---------- Records for this exercise ----------

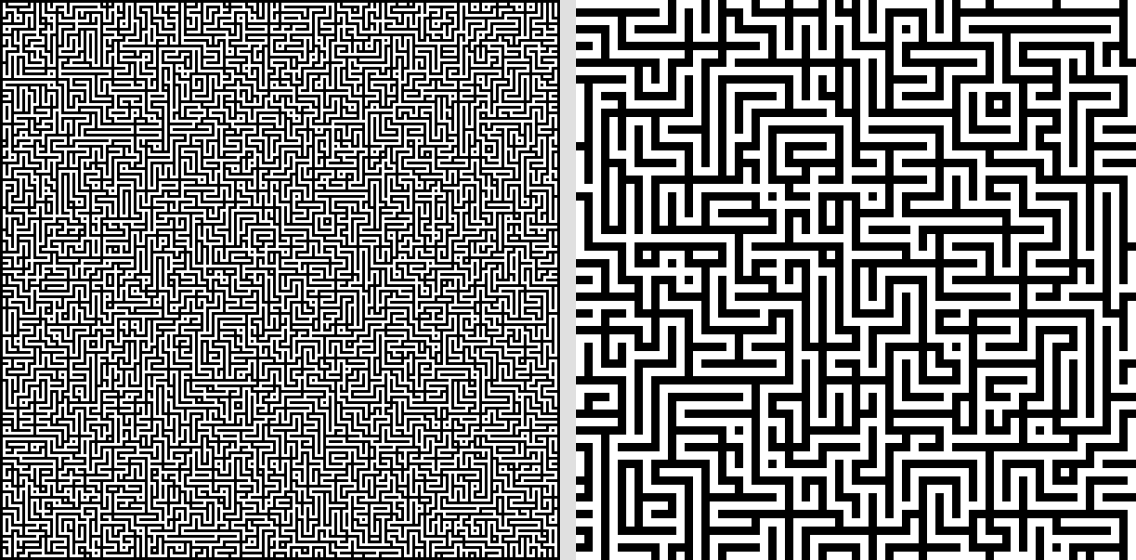
Left: the whole. Right: its middle third, enlarged.
This pattern is drawn by a WebGL 2 fragment shader. Its source:

```glsl
#version 300 es
precision highp float;
precision highp int;

uniform vec2 u_resolution;
out vec4 outColor;

const int CELLS = 100;                // corridor cells per side
const int UNITS = 2 * CELLS + 1;      // walls and corridors share one unit width
const float BEND_SHARE = 0.27;        // wall pieces bent into an L, making branches
const vec3 WALL_COLOR = vec3(0.0);
const vec3 PATH_COLOR = vec3(1.0);
const uint SALT_BEND = 2u;
const uint SALT_KEEP = 3u;
const uint SALT_TURN = 4u;

// Search window around one tree edge, one bit per node
const int WINDOW_W = 6;
const int WINDOW_H = 5;
const uint START_BIT = 1u << 14;      // node (2, 2)
const uint GOAL_BIT = 1u << 15;       // node (3, 2)
const int FLOOD_STEPS = 16;

float random(ivec2 p, uint salt) {
    uint h = uint(p.x) * 668265263u + uint(p.y) * 374761393u + salt * 97531u;
    h = (h ^ (h >> 15u)) * 739982445u;
    h = (h ^ (h >> 12u)) * 695872825u;
    h ^= h >> 15u;
    return float(h >> 8u) / exp2(24.0);
}

// Weight of the edge leaving a node along +x or +y
float edgeWeight(ivec2 node, ivec2 axis) {
    return random(node, uint(axis.y));
}

// Minimum spanning tree test: an edge belongs to the tree
// when no path of lighter edges joins its two ends
bool inTree(ivec2 node, ivec2 axis) {
    float limit = edgeWeight(node, axis);
    ivec2 side = axis.yx;
    uint along = 0u;
    uint across = 0u;
    for (int j = 0; j < WINDOW_H; j++) {
        for (int i = 0; i < WINDOW_W; i++) {
            ivec2 q = node + axis * (i - 2) + side * (j - 2);
            uint bit = 1u << uint(i + WINDOW_W * j);
            if (i < WINDOW_W - 1 && edgeWeight(q, axis) < limit) along |= bit;
            if (j < WINDOW_H - 1 && edgeWeight(q, side) < limit) across |= bit;
        }
    }
    uint row = uint(WINDOW_W);
    uint reached = START_BIT;
    for (int s = 0; s < FLOOD_STEPS; s++) {
        uint next = reached
            | ((reached & along) << 1u) | ((reached >> 1u) & along)
            | ((reached & across) << row) | ((reached >> row) & across);
        if (next == reached) break;
        reached = next;
    }
    return (reached & GOAL_BIT) == 0u;
}

bool isWall(ivec2 unit) {
    // Outer frame, corridor cells and wall posts
    if (min(unit.x, unit.y) <= 0 || max(unit.x, unit.y) >= UNITS - 1) return true;
    bool oddX = (unit.x & 1) == 1;
    bool oddY = (unit.y & 1) == 1;
    if (oddX && oddY) return false;
    if (!oddX && !oddY) return true;

    // Every gap belongs to the neighbouring post of odd parity
    ivec2 post = unit / 2;
    if (((post.x + post.y) & 1) == 0) post += oddX ? ivec2(1, 0) : ivec2(0, 1);
    ivec2 arm = unit - 2 * post;

    // A post carries a wall along the coarse tree, or across it
    bool edgeIsHorizontal = (post.x & 1) == 1;
    ivec2 axis = edgeIsHorizontal ? ivec2(1, 0) : ivec2(0, 1);
    bool wallIsHorizontal = inTree(post / 2, axis) == edgeIsHorizontal;
    bool armFollowsWall = oddX == wallIsHorizontal;
    if (random(post, SALT_BEND) >= BEND_SHARE) return armFollowsWall;

    // Bent posts keep one straight arm and turn the other
    uint salt = armFollowsWall ? SALT_KEEP : SALT_TURN;
    return (arm.x + arm.y > 0) == (random(post, salt) < 0.5);
}

void main() {
    // Box filter of the pixel footprint over the units it touches
    vec2 position = gl_FragCoord.xy / u_resolution * float(UNITS);
    vec2 footprint = float(UNITS) / u_resolution;
    vec2 corner = position - 0.5 * footprint;
    vec2 first = floor(corner + 0.0001);
    vec2 share = clamp((corner + footprint - first - 1.0) / footprint, 0.0, 1.0);

    float wall = 0.0;
    for (int j = 0; j < 2; j++) {
        for (int i = 0; i < 2; i++) {
            float weight = (i == 0 ? 1.0 - share.x : share.x)
                         * (j == 0 ? 1.0 - share.y : share.y);
            if (weight > 0.001 && isWall(ivec2(first) + ivec2(i, j))) wall += weight;
        }
    }
    outColor = vec4(mix(PATH_COLOR, WALL_COLOR, wall), 1.0);
}
```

----------

Task objective:
Every entry above needs to be printed again exactly, with its pictures left out.

Exercise output:
Left: the whole. Right: its middle third, enlarged.
This pattern is drawn by a WebGL 2 fragment shader. Its source:

```glsl
#version 300 es
precision highp float;
precision highp int;

uniform vec2 u_resolution;
out vec4 outColor;

const int CELLS = 100;                // corridor cells per side
const int UNITS = 2 * CELLS + 1;      // walls and corridors share one unit width
const float BEND_SHARE = 0.27;        // wall pieces bent into an L, making branches
const vec3 WALL_COLOR = vec3(0.0);
const vec3 PATH_COLOR = vec3(1.0);
const uint SALT_BEND = 2u;
const uint SALT_KEEP = 3u;
const uint SALT_TURN = 4u;

// Search window around one tree edge, one bit per node
const int WINDOW_W = 6;
const int WINDOW_H = 5;
const uint START_BIT = 1u << 14;      // node (2, 2)
const uint GOAL_BIT = 1u << 15;       // node (3, 2)
const int FLOOD_STEPS = 16;

float random(ivec2 p, uint salt) {
    uint h = uint(p.x) * 668265263u + uint(p.y) * 374761393u + salt * 97531u;
    h = (h ^ (h >> 15u)) * 739982445u;
    h = (h ^ (h >> 12u)) * 695872825u;
    h ^= h >> 15u;
    return float(h >> 8u) / exp2(24.0);
}

// Weight of the edge leaving a node along +x or +y
float edgeWeight(ivec2 node, ivec2 axis) {
    return random(node, uint(axis.y));
}

// Minimum spanning tree test: an edge belongs to the tree
// when no path of lighter edges joins its two ends
bool inTree(ivec2 node, ivec2 axis) {
    float limit = edgeWeight(node, axis);
    ivec2 side = axis.yx;
    uint along = 0u;
    uint across = 0u;
    for (int j = 0; j < WINDOW_H; j++) {
        for (int i = 0; i < WINDOW_W; i++) {
            ivec2 q = node + axis * (i - 2) + side * (j - 2);
            uint bit = 1u << uint(i + WINDOW_W * j);
            if (i < WINDOW_W - 1 && edgeWeight(q, axis) < limit) along |= bit;
            if (j < WINDOW_H - 1 && edgeWeight(q, side) < limit) across |= bit;
        }
    }
    uint row = uint(WINDOW_W);
    uint reached = START_BIT;
    for (int s = 0; s < FLOOD_STEPS; s++) {
        uint next = reached
            | ((reached & along) << 1u) | ((reached >> 1u) & along)
            | ((reached & across) << row) | ((reached >> row) & across);
        if (next == reached) break;
        reached = next;
    }
    return (reached & GOAL_BIT) == 0u;
}

bool isWall(ivec2 unit) {
    // Outer frame, corridor cells and wall posts
    if (min(unit.x, unit.y) <= 0 || max(unit.x, unit.y) >= UNITS - 1) return true;
    bool oddX = (unit.x & 1) == 1;
    bool oddY = (unit.y & 1) == 1;
    if (oddX && oddY) return false;
    if (!oddX && !oddY) return true;

    // Every gap belongs to the neighbouring post of odd parity
    ivec2 post = unit / 2;
    if (((post.x + post.y) & 1) == 0) post += oddX ? ivec2(1, 0) : ivec2(0, 1);
    ivec2 arm = unit - 2 * post;

    // A post carries a wall along the coarse tree, or across it
    bool edgeIsHorizontal = (post.x & 1) == 1;
    ivec2 axis = edgeIsHorizontal ? ivec2(1, 0) : ivec2(0, 1);
    bool wallIsHorizontal = inTree(post / 2, axis) == edgeIsHorizontal;
    bool armFollowsWall = oddX == wallIsHorizontal;
    if (random(post, SALT_BEND) >= BEND_SHARE) return armFollowsWall;

    // Bent posts keep one straight arm and turn the other
    uint salt = armFollowsWall ? SALT_KEEP : SALT_TURN;
    return (arm.x + arm.y > 0) == (random(post, salt) < 0.5);
}

void main() {
    // Box filter of the pixel footprint over the units it touches
    vec2 position = gl_FragCoord.xy / u_resolution * float(UNITS);
    vec2 footprint = float(UNITS) / u_resolution;
    vec2 corner = position - 0.5 * footprint;
    vec2 first = floor(corner + 0.0001);
    vec2 share = clamp((corner + footprint - first - 1.0) / footprint, 0.0, 1.0);

    float wall = 0.0;
    for (int j = 0; j < 2; j++) {
        for (int i = 0; i < 2; i++) {
            float weight = (i == 0 ? 1.0 - share.x : share.x)
                         * (j == 0 ? 1.0 - share.y : share.y);
            if (weight > 0.001 && isWall(ivec2(first) + ivec2(i, j))) wall += weight;
        }
    }
    outColor = vec4(mix(PATH_COLOR, WALL_COLOR, wall), 1.0);
}
```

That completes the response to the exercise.